The Brennan Bill: What is it and why does it matter to musicians?

You might have read our blog back in July about a new and highly anticipated report from the Department of Culture, Media and Sport, the result of the UK government taking a vested interest in the distribution of royalties to songwriters and performers for the first time. 

If you haven’t read that blog, you can check it out here for a bit of background as to what was in the report and why it matters so much. 

Some big news came this week on the back of the report. A new bill is being put before parliament that could lead to new legislation that ensures musicians are properly compensated for streams of their music. The bill, officially called the ‘Copyright (Rights and Remuneration of Musicians) Private Member’s Bill has become known as the ‘Brennan Bill’ after it’s presenter, MP Kevin Brennan, and aims to ensure “performers and composers are properly remunerated by placing the treatment of revenue gained from music streaming services onto a common footing with the treatment of revenue gained from other sources.” 

The above quote is a pretty complicated way of wording a simple idea. At the moment, payment amounts for song streams depend entirely on the deal the artist made with the label or distributor they are working with.
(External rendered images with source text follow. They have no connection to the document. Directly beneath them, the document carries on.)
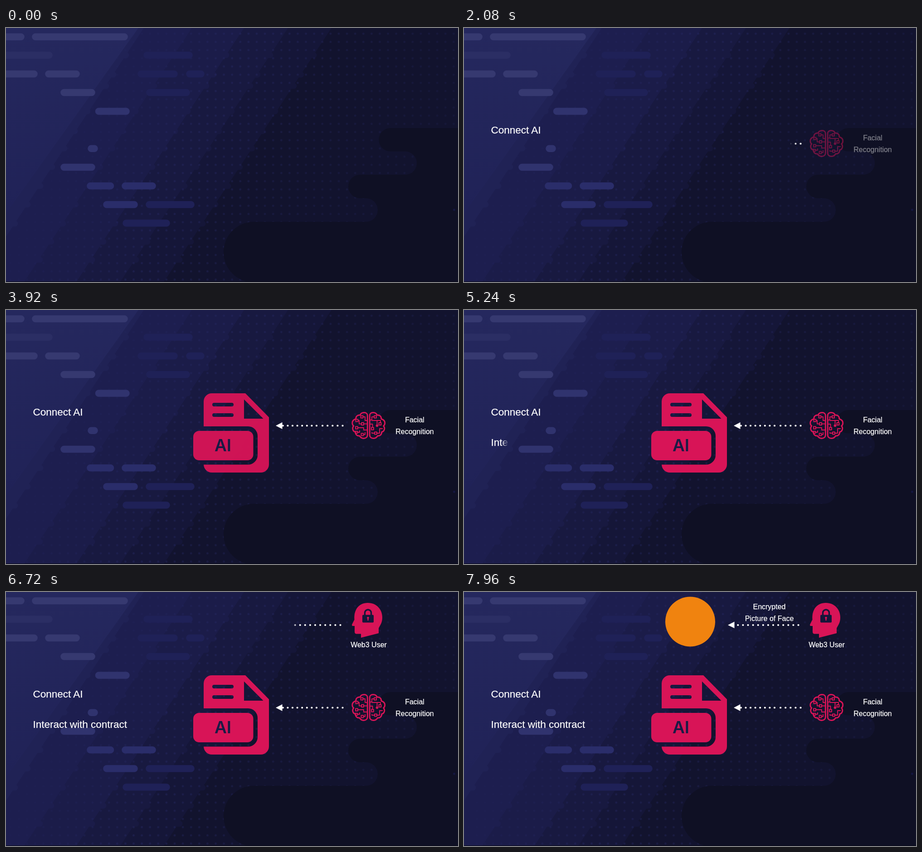
Write an HTML page without scripts that moves like this. It is 997 px wide and 561 px high and loops after 8 s.

```html
<!DOCTYPE html>
<html lang="en">
<head>
<meta charset="utf-8">
<title>Connect AI</title>
<style>
html, body { margin: 0; width: 100%; height: 100%; overflow: hidden; background: #12132e; }
svg { display: block; width: 100vw; height: 100vh; }
text { font-family: "Liberation Sans", Arial, sans-serif; fill: #fff; stroke: #fff; stroke-width: .25; }
.title { font-size: 22.5px; }
.label { font-size: 16px; text-anchor: middle; }
.label, .icon { --pink: #d81457; }
.dots { stroke: #fff; stroke-width: 4.2; stroke-linecap: round; fill: none; }
.band { stroke: currentColor; stroke-width: 0; fill: currentColor; }
.steps { fill: none; stroke: currentColor; stroke-width: 13; stroke-linecap: round; }
.pills { fill: none; stroke-width: 15.6; stroke-linecap: round; }

.brain, .file, .user, .note, .badge, .wipe { animation: 8s linear infinite; }
.brain { animation-name: brain; }
.file { animation-name: file; }
.user { animation-name: user; }
.note { animation-name: note; }
.badge { animation-name: badge; }
#wipe1 { animation-name: wipe1; }
#wipe2 { animation-name: wipe2; }
#wipe3 { animation-name: wipe3; }
#wipe4 { animation-name: wipe4; }

/* 1% = 80 ms */
@keyframes brain { 0%, 23.49% { opacity: 0 } 23.5% { opacity: .08 } 29.5%, 100% { opacity: 1 } }
@keyframes file { 0%, 42.99% { opacity: 0 } 43% { opacity: .14 } 49%, 63.99% { opacity: .96 } 64%, 100% { opacity: 1 } }
@keyframes user { 0%, 73.99% { opacity: 0 } 74% { opacity: .08 } 80%, 100% { opacity: 1 } }
@keyframes note { 0%, 85.5% { opacity: 0 } 91.5%, 100% { opacity: 1 } }
@keyframes badge { 0%, 92.99% { opacity: 0 } 93% { opacity: .08 } 99%, 100% { opacity: 1 } }
@keyframes wipe1 { 0%, 13.9% { transform: translateX(60px) } 21%, 100% { transform: translateX(190px) } }
@keyframes wipe2 { 0%, 63.9% { transform: translateX(60px) } 73.5%, 100% { transform: translateX(290px) } }
@keyframes wipe3 {
  0%, 23.2% { transform: translateX(745px) }
  26% { transform: translateX(719px) }
  33.6% { transform: translateX(673px) }
  41%, 100% { transform: translateX(580px) }
}
@keyframes wipe4 { 0%, 80% { transform: translateX(740px) } 86.2%, 100% { transform: translateX(566px) } }
</style>
</head>
<body>
<svg viewBox="0 0 997 561" preserveAspectRatio="none">
  <defs>
    <linearGradient id="left" x2="0" y2="1">
      <stop stop-color="#25285e"/><stop offset="1" stop-color="#202257"/>
    </linearGradient>
    <linearGradient id="fadeRight">
      <stop offset=".95" stop-color="#fff"/><stop offset="1" stop-color="#fff" stop-opacity="0"/>
    </linearGradient>
    <linearGradient id="fadeLeft">
      <stop stop-color="#fff" stop-opacity="0"/><stop offset=".05" stop-color="#fff"/>
    </linearGradient>
    <pattern id="grid" width="18.1" height="18.1" x="1" y="3.5" patternUnits="userSpaceOnUse">
      <circle cx="9" cy="9" r="2.4" fill="#2a2d6b"/>
    </pattern>
    <linearGradient id="gridFade" x2="1" y2=".25">
      <stop offset=".15" stop-color="#000"/><stop offset=".5" stop-color="#fff"/><stop offset="1" stop-color="#777"/>
    </linearGradient>
    <mask id="gridMask"><rect width="997" height="561" fill="url(#gridFade)"/></mask>

    <!-- slanted band ending in pill-shaped steps -->
    <g id="band">
      <path class="band" d="M-800 0H0L-370 561H-800Z"/>
      <path class="steps" d="M-60 60h21M-100 103h33M-125 128h42M-160 184h36M-200 228h48M-225 266h50M-260 307h58M-280 349h52M-310 390h54M-340 432h56M-360 472h50M-385 512h50"/>
    </g>

    <mask id="mask1" maskUnits="userSpaceOnUse" x="0" y="0" width="997" height="561">
      <rect id="wipe1" class="wipe" x="-320" width="320" height="561" fill="url(#fadeRight)"/>
    </mask>
    <mask id="mask2" maskUnits="userSpaceOnUse" x="0" y="0" width="997" height="561">
      <rect id="wipe2" class="wipe" x="-320" width="320" height="561" fill="url(#fadeRight)"/>
    </mask>
    <mask id="mask3" maskUnits="userSpaceOnUse" x="0" y="0" width="997" height="561">
      <rect id="wipe3" class="wipe" width="300" height="561" fill="url(#fadeLeft)"/>
    </mask>
    <mask id="mask4" maskUnits="userSpaceOnUse" x="0" y="0" width="997" height="561">
      <rect id="wipe4" class="wipe" width="300" height="561" fill="url(#fadeLeft)"/>
    </mask>

    <path id="hemisphere" d="M797.3 233c0-4-3-6.500-7.500-6.500-4 0-7.500 2-8.500 5.500-6-.5-10 3-9.500 8.500-5 1.500-8 5-8 9 0 3 1 5 3 6.500-4 5-2 12 4 13.500 0 6 4 9 9 8.500 2 3.500 5 5.500 9 5.500 5 0 8.500-3 8.500-7Z"/>
    <path id="head" d="M783 101V92.500H774c-4 0-5-2-5-5V75h-4c-2 0-2.500-2-1.500-4l5-10C767 39 778 24 798 24c20 0 32 15 32 32 0 13-5 17-8 24V91Z"/>
  </defs>

  <!-- background -->
  <rect width="997" height="561" fill="#12132e"/>
  <use href="#band" x="718" color="#151638"/>
  <use href="#band" x="622" color="#181940"/>
  <use href="#band" x="525" color="#1b1c49"/>
  <use href="#band" x="410" color="#1d1e4f"/>
  <use href="#band" x="304" color="#202255"/>
  <path d="M0 0H292L0 410Z" fill="url(#left)"/>
  <rect width="997" height="561" fill="url(#grid)" opacity=".36" mask="url(#gridMask)"/>
  <g class="pills">
    <path stroke="#363970" d="M-9 19.500H33M65 19.500H261M-9 101.500H62M94 101.500H155M128 142.500H189"/>
    <path stroke="#2b2e64" d="M-9 60H95"/>
    <path stroke="#30336e" d="M204.500 184H265M188 266.300H195M128 307.500H189"/>
    <path stroke="#2a2d6a" d="M186 348.700H230.500M263 348.700H323M222 390H283"/>
    <path stroke="#1f2157" d="M311 60H404M298 101.500H371M405 101.500H430M317 142.500H398M316 390H408M265 431H354"/>
  </g>
  <path fill="#0f1024" d="M997 221H848a25.700 25.700 0 0 0 0 51.500H882a25.800 25.800 0 0 1 0 51.500H781a26 26 0 0 0 0 52H794a26 26 0 0 1 0 52H547c-37 0-67 30-67 67 0 32 22 58 52 66H997Z"/>
  <circle cx="988.500" cy="401.500" r="2.500" fill="#15173f"/>
  <path d="M0 560.500H997" stroke="#090a18"/>

  <!-- headings -->
  <text class="title" x="59.400" y="233" mask="url(#mask1)">Connect AI</text>
  <text class="title" x="59.400" y="300" mask="url(#mask2)">Interact with contract</text>

  <!-- facial recognition -->
  <g class="brain">
    <g fill="none" stroke="#d81457" stroke-width="2.900" stroke-linejoin="round">
      <use href="#hemisphere"/>
      <use href="#hemisphere" transform="matrix(-1 0 0 1 1599.500 0)"/>
      <g stroke-width="1.900">
        <path d="M782.500 233.500h5v5h-5zM771.500 241.500h5v5h-5zM784 249h5v5h-5zM771 257.500h5v5h-5zM770.500 268h5v4h-5zM783.500 272.500h5v5h-5z"/>
        <path d="M787.500 236H792V244H797M776.500 244H779V251.500H784M789 251.500H797M776 260H789V265H797M775.500 270H780V266M788.500 275H792V270"/>
        <path d="M812 233.500h5v5h-5zM822.500 249h5v5h-5zM806 259.500h5v5h-5zM813 269.500h5v5h-5z"/>
        <path d="M812 236H807V243H803M807 244H826V249M818.500 244V255M803 252H808.500V259.500M813 272H807V270M818 272H824V262H831"/>
      </g>
    </g>
    <circle cx="818.500" cy="255.500" r="2.800" fill="#d81457"/>
    <g class="label"><text x="901.500" y="248">Facial</text><text x="901.500" y="274">Recognition</text></g>
  </g>
  <g mask="url(#mask3)">
    <path class="dots" stroke-dasharray="0 11.100" d="M742.500 255.500H697"/>
    <path class="dots" stroke-dasharray="0 10.600" d="M685 255.500H610"/>
    <path fill="#fff" d="M595 255.500L609.500 248V263Z"/>
  </g>

  <!-- AI file -->
  <g class="file">
    <path fill="#d81457" fill-rule="evenodd" d="M436 257V202a18 18 0 0 1 18-18H528L580 237V341a18 18 0 0 1-18 18H454a18 18 0 0 1-18-17.500H534a21 21 0 0 0 21-21V278a21 21 0 0 0-21-21ZM525 197.500V240H567.500ZM459 205a4 4 0 0 0 0 8H498a4 4 0 0 0 0-8ZM459 228a4 4 0 0 0 0 8H498a4 4 0 0 0 0-8Z"/>
    <rect x="413" y="267" width="132.500" height="65" rx="13" fill="#d81457"/>
    <text x="478.500" y="312" text-anchor="middle" style="font:600 37px Inter,sans-serif;fill:#1a1b45;stroke:none">AI</text>
  </g>

  <!-- user -->
  <g class="user">
    <use href="#head" fill="#d81457"/>
    <path d="M791.500 52V46a7 7 0 0 1 14 0V52" fill="none" stroke="#15163a" stroke-width="3.400"/>
    <rect x="786" y="50.500" width="25" height="17" rx="2" fill="#15163a"/>
    <path d="M798.500 57V62" stroke="#d81457" stroke-width="2.400" stroke-linecap="round"/>
    <circle cx="798.500" cy="57" r="2.300" fill="#d81457"/>
    <text class="label" x="800" y="121.500">Web3 User</text>
  </g>
  <g mask="url(#mask4)">
    <path class="dots" stroke-dasharray="0 11.100" d="M737.500 73H602"/>
    <path fill="#fff" d="M582 73L596.500 65.500V80Z"/>
  </g>
  <g class="label note"><text x="673.500" y="38">Encrypted</text><text x="673.500" y="64">Picture of Face</text></g>

  <circle class="badge" cx="499" cy="65.500" r="55" fill="#f0830f"/>
</svg>
</body>
</html>
```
The amount that the artist makes could vary wildly from 5% of the stream revenues to 100%. The issue is that most current deals sit at around 20-25% with some older record deals paying less than that, and some musicians don’t receive any payments at all. 

The Brennan bill is looking to change that by bringing payments in line with music that is broadcast or played in public, which is paid at a standard rate across the industry and collected via agencies such as PRS. The new system would ensure that if you create a piece of music that is streamed, you will receive a guaranteed minimum share of the income. 

This guaranteed amount should create a fairer system of musicians and could change the future of streaming in a huge way. 

Not everyone in the industry is excited about the possibility of legislation change, however. The BPI (British Phonographic Industry), the recorded music industry’s trade association, has said that the passing of the Brennan Bill could result in a stifling of ‘investment and innovation by record labels’ (Music Week, 2021). They’re concerned that equitable royalty rates could result in record labels taking fewer risks on investing in artists who may not be able to match the label’s investment in them through sales. Labels can more easily make back what they invest in artists through maintaining a higher share of the resulting revenue, and getting back what they put in could become harder if the artist and label have to sell more to combat the balancing of royalty payments. 

The Brennan Bill has support from MPs, musicians and industry organisations including The Musician’s Union and Sex Pistols Bassist Glen Matlock. The thing to watch for now is what happens when the bill is read in parliament on December 3rd. Bills put to the government go through a number of stages that take time and can stop the bill from becoming law. 

Whichever way this goes, it’s going to be one to watch as the future of streaming music, arguably one of the industry’s main sources of consumer and revenue, could change forever. What this means for musicians and their ability to earn a fair share of the income from their art is still up for debate.